Task brief
Scan the listing below. Report each line that includes "side".

Available data
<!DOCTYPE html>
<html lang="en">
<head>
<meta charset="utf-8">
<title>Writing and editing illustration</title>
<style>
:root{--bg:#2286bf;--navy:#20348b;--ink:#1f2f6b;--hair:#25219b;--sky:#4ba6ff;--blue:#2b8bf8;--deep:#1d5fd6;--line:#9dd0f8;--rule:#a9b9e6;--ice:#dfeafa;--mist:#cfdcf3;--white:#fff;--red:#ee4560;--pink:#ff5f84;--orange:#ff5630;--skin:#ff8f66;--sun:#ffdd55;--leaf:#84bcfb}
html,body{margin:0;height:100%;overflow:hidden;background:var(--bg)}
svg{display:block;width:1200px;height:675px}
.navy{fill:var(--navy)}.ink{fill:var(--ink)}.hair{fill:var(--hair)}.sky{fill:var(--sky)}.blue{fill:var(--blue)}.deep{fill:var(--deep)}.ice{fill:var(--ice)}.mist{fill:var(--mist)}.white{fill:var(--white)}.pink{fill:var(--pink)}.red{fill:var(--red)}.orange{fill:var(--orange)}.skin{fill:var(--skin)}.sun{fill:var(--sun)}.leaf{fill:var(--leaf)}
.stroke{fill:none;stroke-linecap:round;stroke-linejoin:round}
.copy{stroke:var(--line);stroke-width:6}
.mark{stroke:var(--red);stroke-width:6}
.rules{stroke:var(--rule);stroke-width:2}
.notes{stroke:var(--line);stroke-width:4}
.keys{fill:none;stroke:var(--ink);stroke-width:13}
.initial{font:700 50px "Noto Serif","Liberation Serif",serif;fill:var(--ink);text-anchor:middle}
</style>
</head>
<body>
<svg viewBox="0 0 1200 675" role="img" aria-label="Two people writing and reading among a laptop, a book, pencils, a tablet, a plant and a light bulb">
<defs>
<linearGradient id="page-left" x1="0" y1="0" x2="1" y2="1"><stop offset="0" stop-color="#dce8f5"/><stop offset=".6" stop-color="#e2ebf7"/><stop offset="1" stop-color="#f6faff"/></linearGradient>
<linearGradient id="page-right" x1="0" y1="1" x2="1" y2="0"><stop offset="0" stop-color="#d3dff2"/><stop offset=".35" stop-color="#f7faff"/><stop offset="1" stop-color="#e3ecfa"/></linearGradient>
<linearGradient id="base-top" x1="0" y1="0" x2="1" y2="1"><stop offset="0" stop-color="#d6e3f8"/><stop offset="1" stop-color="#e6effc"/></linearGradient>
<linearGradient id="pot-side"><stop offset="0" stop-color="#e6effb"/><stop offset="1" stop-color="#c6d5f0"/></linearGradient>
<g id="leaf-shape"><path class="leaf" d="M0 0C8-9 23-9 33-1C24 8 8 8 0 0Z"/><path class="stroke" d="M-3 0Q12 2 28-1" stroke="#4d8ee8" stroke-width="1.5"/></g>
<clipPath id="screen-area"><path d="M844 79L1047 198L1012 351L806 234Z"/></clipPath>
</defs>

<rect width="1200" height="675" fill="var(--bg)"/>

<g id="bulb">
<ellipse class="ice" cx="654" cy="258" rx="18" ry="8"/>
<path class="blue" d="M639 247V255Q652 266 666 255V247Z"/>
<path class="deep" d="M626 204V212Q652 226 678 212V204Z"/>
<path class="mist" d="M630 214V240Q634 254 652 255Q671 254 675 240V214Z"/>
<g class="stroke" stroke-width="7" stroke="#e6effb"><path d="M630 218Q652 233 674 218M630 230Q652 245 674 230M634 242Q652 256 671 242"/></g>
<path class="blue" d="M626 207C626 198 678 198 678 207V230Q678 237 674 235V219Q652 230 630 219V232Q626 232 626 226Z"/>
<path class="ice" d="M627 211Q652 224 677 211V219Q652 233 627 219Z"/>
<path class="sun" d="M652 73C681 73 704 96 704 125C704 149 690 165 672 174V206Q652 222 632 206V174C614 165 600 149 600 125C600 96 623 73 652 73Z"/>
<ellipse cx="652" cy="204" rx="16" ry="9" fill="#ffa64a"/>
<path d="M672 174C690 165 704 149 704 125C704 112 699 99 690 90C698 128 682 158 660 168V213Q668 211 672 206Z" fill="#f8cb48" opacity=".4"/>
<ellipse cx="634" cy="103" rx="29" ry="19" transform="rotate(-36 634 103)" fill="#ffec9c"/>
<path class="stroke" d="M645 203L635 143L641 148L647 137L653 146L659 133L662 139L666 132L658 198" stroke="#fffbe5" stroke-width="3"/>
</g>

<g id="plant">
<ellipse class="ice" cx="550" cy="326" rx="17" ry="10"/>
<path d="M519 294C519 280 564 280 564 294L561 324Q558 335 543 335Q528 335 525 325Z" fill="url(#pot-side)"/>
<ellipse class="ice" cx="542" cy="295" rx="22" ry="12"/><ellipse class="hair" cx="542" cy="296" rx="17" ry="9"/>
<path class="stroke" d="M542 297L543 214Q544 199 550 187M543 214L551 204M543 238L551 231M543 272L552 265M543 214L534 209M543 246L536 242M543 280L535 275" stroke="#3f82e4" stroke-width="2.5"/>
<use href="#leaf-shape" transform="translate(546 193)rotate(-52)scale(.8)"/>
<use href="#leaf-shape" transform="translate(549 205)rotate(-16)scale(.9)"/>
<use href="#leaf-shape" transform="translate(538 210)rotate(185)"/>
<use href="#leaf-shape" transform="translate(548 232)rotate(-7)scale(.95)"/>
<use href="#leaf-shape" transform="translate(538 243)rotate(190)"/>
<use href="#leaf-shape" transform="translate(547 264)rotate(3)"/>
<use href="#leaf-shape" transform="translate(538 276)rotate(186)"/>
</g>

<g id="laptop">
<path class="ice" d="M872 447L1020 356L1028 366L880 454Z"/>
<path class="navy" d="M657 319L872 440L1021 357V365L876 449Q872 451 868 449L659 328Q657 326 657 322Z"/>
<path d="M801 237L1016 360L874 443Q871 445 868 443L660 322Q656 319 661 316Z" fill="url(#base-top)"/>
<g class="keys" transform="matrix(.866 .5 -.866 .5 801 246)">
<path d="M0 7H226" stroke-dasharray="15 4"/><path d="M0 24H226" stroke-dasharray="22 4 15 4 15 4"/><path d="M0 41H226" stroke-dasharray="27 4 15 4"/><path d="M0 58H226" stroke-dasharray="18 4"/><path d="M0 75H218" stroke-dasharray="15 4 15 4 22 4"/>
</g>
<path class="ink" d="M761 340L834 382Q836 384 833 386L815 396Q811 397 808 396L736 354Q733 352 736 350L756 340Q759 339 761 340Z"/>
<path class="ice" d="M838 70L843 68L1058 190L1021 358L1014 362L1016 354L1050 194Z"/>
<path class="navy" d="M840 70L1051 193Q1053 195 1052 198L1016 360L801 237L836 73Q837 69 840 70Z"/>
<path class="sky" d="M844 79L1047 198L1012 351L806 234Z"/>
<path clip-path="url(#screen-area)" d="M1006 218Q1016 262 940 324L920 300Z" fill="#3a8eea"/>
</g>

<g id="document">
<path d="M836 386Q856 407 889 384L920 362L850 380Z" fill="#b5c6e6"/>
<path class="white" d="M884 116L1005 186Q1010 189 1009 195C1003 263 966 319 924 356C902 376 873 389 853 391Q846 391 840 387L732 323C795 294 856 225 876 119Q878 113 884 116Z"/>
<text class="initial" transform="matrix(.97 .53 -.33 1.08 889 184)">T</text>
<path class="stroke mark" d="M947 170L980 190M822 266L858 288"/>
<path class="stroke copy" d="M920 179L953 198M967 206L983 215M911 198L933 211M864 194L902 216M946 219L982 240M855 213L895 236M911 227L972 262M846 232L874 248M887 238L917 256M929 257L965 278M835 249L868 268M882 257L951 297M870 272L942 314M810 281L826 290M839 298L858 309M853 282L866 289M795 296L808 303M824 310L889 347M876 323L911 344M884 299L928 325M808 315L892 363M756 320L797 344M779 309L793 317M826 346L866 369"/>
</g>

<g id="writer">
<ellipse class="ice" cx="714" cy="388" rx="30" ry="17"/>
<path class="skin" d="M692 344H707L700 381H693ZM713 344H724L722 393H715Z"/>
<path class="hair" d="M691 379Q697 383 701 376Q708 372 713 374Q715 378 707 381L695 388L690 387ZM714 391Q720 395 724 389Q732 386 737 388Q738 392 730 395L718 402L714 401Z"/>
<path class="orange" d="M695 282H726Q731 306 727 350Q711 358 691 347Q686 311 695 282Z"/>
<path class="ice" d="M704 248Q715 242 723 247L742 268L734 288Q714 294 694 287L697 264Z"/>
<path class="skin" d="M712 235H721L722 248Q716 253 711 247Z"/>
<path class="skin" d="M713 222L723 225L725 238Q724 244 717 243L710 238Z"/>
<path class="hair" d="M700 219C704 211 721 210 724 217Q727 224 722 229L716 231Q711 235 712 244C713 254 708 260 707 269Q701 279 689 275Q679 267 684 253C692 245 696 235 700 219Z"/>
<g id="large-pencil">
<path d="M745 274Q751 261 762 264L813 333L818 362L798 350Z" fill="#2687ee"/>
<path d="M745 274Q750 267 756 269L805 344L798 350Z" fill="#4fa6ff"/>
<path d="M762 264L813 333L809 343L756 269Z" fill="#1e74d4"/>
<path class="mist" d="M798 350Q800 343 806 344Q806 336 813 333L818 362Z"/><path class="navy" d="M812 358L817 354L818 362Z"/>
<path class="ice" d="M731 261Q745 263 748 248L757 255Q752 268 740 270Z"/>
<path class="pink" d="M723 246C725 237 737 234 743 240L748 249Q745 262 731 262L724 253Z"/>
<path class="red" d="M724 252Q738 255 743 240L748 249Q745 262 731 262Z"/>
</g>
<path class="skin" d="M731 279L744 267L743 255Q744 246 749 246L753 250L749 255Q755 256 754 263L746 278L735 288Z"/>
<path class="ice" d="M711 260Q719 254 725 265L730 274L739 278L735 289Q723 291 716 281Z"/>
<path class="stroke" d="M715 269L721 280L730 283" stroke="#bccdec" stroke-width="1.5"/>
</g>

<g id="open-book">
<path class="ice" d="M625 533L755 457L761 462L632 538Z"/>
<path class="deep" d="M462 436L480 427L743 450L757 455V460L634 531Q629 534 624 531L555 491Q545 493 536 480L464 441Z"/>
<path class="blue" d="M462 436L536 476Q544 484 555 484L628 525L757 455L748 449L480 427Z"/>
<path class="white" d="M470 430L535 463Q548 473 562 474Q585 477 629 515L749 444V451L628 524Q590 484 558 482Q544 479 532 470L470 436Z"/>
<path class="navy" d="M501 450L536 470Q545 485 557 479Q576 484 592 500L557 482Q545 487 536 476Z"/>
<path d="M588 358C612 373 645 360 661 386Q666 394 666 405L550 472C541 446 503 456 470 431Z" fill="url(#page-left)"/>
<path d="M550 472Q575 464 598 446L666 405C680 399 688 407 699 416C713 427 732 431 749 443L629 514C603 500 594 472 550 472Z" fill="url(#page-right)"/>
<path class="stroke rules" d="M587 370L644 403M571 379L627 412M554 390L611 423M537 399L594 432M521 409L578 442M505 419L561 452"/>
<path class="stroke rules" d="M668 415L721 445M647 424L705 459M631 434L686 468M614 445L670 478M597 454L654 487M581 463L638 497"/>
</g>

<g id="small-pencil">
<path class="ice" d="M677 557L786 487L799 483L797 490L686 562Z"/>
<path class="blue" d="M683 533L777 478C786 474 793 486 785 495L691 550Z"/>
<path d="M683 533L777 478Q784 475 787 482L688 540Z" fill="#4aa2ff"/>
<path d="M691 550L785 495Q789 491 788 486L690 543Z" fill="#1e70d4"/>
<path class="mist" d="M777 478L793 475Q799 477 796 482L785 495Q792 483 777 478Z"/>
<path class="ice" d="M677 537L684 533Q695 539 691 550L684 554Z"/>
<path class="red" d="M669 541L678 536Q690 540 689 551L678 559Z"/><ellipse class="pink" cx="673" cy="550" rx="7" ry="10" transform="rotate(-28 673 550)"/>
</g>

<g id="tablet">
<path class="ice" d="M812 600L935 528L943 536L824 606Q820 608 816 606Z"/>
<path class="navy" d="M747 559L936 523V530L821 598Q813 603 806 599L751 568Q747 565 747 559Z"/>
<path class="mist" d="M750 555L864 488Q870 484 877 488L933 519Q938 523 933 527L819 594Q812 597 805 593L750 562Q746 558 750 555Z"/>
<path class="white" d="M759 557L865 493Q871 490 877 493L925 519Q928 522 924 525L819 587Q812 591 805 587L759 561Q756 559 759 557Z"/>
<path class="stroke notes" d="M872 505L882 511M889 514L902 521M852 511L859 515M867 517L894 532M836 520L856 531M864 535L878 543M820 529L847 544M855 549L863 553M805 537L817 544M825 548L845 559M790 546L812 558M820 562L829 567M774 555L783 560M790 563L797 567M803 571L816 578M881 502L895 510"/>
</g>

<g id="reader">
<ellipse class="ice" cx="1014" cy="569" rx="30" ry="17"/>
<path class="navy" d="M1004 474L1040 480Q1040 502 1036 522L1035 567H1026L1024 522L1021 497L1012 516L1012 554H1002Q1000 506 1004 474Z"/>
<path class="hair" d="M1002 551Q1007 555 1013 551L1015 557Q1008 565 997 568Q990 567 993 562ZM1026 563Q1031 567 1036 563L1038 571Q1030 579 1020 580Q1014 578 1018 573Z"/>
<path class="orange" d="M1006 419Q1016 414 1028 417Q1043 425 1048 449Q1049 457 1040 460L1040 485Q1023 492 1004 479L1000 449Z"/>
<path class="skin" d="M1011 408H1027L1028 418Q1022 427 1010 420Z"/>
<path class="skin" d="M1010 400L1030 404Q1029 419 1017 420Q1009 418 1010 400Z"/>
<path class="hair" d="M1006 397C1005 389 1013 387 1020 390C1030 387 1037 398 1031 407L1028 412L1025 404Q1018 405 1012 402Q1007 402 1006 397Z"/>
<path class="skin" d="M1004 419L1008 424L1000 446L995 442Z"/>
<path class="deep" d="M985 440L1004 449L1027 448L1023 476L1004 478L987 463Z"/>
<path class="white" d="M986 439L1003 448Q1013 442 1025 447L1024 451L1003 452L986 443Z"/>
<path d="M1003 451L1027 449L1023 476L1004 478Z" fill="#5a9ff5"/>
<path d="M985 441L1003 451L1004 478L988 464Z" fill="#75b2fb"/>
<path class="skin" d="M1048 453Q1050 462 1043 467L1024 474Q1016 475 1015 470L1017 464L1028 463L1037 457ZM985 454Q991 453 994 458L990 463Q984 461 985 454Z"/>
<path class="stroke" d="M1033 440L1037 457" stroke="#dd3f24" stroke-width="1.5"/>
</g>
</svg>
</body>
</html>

Result of this exercise
<linearGradient id="pot-side"><stop offset="0" stop-color="#e6effb"/><stop offset="1" stop-color="#c6d5f0"/></linearGradient>
<path d="M519 294C519 280 564 280 564 294L561 324Q558 335 543 335Q528 335 525 325Z" fill="url(#pot-side)"/>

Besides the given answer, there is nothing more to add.